They go on to point out 3 goals for every Personal Statement: describe the person’s role in the project, note why he/she is qualified (education and training credentials), and demonstrate why he/she is prepared for the role (relevant experience).
Within the personal statement you may list up to 4 “research products.” Typically these would be peer-reviewed publications, but other kinds of research products can be listed if they help demonstrate why you are poised to succeed in this role (especially if you are a more junior investigator). These could include: abstracts, posters, presentations, or non-peer reviewed articles.
Each Contribution to Science will ideally describe how you (with colleagues, of course) have driven progress in your field of study, especially in areas relevant to the grant. NIH’s instructions to applicants say:
For each contribution, indicate the following: (i) the historical background that frames the scientific problem; (ii) the central finding(s); (iii) the influence of the finding(s) on the progress of science or the application of those finding(s) to health or technology; and (iv) your specific role in the described work.

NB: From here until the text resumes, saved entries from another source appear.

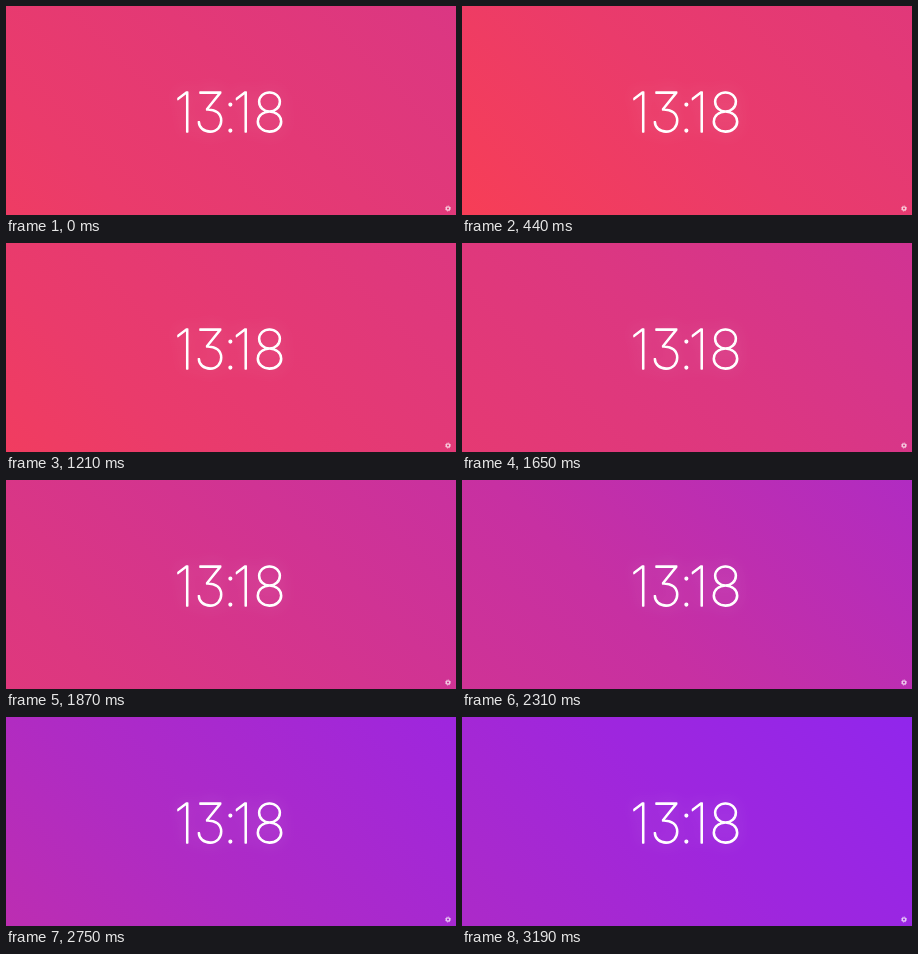
An HTML page for the animation above (3300 ms loop, 450 by 209 pixels).

```html
<!DOCTYPE html>
<html lang="en">
<head>
<meta charset="utf-8">
<title>Clock</title>
<style>
  html, body { margin: 0; width: 100%; height: 100%; overflow: hidden; background: #e43a70; }
  svg { display: block; width: 100vw; height: 100vh; }
  .time {
    font: 100 54.5px Inter, "Open Sans", sans-serif;
    font-feature-settings: "cv09" 1, "calt" 0;
    text-anchor: middle;
    fill: #fff;
    stroke: #fff;
    stroke-width: 1.3;
    stroke-linejoin: round;
    filter: drop-shadow(0 0 8px rgba(255, 255, 255, .22));
  }
  .gear { fill: none; stroke: #fff; opacity: .75; }
</style>
</head>
<body>
<svg viewBox="0 0 450 209" preserveAspectRatio="none">
  <defs>
    <linearGradient id="sky" gradientUnits="userSpaceOnUse" x1="0" y1="209" x2="2040" y2="-1831">
      <stop offset=".16" stop-color="rgb(248,62,84)"/>
      <stop offset=".25" stop-color="rgb(234,59,107)"/>
      <stop offset=".37" stop-color="rgb(220,55,129)"/>
      <stop offset=".52" stop-color="rgb(199,48,162)"/>
      <stop offset=".63" stop-color="rgb(175,43,196)"/>
      <stop offset=".73" stop-color="rgb(158,38,222)"/>
      <stop offset=".82" stop-color="rgb(143,38,238)"/>
    </linearGradient>
  </defs>
  <rect width="450" height="209" fill="url(#sky)"/>
  <text class="time" x="178 204 224.3 236.5 263.4" y="126.3">13:18</text>
  <g class="gear" transform="translate(442 202.5)">
    <circle r="1.7" stroke-width="1.3"/>
    <circle r="2.6" stroke-width=".8" stroke-dasharray="1.02"/>
  </g>
</svg>
<script>
  const LOOP = 3300, STEP = 110;
  const TURN = 650, SWEEP = 3000;        // time of the reddest point, length of one sweep
  const NEAR = 333, TRAVEL = 1044;       // gradient shift along each axis
  const sky = document.getElementById("sky");

  function draw(ms) {
    const t = Math.floor((ms % LOOP) / STEP) * STEP;
    const progress = (1 - Math.cos(Math.PI * (t - TURN) / SWEEP)) / 2;
    const shift = NEAR + TRAVEL * progress;
    sky.setAttribute("gradientTransform", `translate(${-shift} ${shift})`);
  }

  const start = performance.now();
  function tick() {
    draw(performance.now() - start);
    requestAnimationFrame(tick);
  }
  tick();
</script>
</body>
</html>
```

Based on these instructions, Robertson et al insist that applicants should frame Contributions as more than just a “finding,” but rather as “a contribution that has driven their field vertically.” They advise giving each Contribution to Science an “interest-evoking title.” You may cite up to 4 publications and other research products that vouch for your role in each Contribution. An effective, easy way to emphasize the impact of a publication is to note the number of times it has been cited by others. Research products might include things like patents, audio or video products, educational curricula, databases, or software/netware.
Much more advice is available from these sources, and elsewhere, but these tools and tips can get you started on a more strategic approach to creating your Bio Sketch. Remember, make your reviewers confident that you have the ability to make this exciting research proposal a reality.

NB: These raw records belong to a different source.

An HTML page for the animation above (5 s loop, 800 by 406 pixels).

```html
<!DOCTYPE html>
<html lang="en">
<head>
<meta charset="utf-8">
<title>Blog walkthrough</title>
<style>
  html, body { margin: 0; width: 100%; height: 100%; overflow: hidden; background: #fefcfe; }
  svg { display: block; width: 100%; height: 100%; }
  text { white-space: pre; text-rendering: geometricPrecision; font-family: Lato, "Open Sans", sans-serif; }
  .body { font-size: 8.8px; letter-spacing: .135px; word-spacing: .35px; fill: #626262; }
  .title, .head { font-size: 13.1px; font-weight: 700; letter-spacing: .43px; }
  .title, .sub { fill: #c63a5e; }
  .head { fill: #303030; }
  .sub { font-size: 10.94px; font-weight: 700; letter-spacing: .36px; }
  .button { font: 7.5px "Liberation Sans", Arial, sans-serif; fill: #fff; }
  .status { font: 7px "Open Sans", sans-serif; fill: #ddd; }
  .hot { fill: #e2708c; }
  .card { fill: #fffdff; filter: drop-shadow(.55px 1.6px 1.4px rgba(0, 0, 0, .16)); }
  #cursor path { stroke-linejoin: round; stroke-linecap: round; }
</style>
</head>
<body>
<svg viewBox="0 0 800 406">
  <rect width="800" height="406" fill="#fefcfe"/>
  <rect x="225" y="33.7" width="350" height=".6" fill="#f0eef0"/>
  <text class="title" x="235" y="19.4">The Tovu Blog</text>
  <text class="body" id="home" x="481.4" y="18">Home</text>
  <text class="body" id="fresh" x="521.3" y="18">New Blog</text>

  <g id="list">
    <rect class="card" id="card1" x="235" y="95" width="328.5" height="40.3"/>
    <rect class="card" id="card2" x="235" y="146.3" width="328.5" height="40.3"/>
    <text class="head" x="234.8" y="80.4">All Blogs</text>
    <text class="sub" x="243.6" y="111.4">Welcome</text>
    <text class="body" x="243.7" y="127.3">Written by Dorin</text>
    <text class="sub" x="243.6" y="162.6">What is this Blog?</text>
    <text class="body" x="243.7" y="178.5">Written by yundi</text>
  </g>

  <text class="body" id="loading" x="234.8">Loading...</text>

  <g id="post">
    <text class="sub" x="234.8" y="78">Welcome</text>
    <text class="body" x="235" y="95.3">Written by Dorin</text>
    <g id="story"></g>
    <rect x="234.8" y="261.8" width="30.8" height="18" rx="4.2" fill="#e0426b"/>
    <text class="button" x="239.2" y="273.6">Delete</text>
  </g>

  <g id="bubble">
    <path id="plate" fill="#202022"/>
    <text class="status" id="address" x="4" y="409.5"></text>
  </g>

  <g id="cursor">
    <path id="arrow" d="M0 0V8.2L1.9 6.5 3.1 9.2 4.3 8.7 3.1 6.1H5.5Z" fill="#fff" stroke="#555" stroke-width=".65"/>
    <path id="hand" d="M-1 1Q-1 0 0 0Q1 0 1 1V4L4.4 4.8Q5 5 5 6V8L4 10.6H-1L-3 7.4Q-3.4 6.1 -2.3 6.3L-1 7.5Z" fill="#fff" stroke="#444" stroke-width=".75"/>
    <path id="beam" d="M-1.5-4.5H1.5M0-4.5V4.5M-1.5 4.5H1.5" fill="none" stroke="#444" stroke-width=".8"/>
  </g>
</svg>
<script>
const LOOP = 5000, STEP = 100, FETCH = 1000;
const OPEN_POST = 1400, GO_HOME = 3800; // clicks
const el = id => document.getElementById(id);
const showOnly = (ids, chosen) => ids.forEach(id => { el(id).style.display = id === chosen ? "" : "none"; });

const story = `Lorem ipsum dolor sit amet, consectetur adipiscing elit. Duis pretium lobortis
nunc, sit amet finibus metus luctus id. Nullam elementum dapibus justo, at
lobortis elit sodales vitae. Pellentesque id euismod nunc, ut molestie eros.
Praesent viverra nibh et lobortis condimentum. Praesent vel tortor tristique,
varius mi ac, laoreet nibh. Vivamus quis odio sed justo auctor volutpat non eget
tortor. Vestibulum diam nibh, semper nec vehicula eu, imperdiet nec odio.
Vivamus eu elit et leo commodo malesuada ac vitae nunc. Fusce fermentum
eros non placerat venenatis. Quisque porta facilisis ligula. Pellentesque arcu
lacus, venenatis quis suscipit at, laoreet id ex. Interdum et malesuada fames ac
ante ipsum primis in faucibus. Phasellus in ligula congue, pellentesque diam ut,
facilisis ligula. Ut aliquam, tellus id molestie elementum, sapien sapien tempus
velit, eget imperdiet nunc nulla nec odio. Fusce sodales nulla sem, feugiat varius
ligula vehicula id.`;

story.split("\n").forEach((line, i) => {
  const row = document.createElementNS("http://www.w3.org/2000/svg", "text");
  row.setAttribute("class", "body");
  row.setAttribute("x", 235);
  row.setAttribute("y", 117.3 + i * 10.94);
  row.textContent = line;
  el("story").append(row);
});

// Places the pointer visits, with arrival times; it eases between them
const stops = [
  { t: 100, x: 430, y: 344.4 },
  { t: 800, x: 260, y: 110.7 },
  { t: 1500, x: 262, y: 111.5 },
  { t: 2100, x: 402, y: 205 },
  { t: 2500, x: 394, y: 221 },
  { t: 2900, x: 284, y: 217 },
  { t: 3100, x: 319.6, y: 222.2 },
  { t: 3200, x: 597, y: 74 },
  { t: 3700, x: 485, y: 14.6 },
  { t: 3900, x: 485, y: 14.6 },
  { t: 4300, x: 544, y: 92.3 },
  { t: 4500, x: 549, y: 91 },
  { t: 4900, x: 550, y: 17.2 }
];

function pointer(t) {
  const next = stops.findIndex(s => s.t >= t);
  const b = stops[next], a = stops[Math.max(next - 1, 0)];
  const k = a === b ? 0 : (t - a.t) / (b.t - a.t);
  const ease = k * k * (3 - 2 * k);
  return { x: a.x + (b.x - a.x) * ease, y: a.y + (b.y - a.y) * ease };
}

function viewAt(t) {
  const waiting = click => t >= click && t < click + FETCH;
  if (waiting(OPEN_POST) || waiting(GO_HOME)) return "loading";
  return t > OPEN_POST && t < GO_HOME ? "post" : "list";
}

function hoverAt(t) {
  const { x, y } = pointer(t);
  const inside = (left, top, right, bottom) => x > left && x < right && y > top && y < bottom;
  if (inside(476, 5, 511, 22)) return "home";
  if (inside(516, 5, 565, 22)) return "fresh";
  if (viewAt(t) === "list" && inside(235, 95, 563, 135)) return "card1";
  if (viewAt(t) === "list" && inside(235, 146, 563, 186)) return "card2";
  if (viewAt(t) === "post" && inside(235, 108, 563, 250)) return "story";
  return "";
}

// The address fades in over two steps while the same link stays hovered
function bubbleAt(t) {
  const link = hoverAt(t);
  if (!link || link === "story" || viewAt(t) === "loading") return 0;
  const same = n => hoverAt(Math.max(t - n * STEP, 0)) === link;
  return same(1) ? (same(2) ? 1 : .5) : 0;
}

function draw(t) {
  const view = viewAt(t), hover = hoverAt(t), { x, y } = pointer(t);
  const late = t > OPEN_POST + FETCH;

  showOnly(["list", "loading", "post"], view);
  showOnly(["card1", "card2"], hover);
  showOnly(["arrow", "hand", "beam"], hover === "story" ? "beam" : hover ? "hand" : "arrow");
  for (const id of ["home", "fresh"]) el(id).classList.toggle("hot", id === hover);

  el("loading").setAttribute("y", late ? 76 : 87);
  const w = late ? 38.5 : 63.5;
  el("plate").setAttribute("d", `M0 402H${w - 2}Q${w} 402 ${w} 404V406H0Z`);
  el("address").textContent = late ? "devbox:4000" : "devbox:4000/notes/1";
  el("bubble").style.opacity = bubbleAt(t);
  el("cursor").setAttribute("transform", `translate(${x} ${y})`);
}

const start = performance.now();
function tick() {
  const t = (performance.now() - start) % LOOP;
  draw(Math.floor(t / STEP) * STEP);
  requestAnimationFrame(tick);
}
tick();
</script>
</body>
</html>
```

- Robertson, JD, Russell SW, and Morrison, DC. (2019). The Grant Application Writer’s Workbook – NIH Version, January 2019 Edition. Grant Central, LLC.
by Matthew Sandbulte, CHRI Grant Writer | 11 October 2019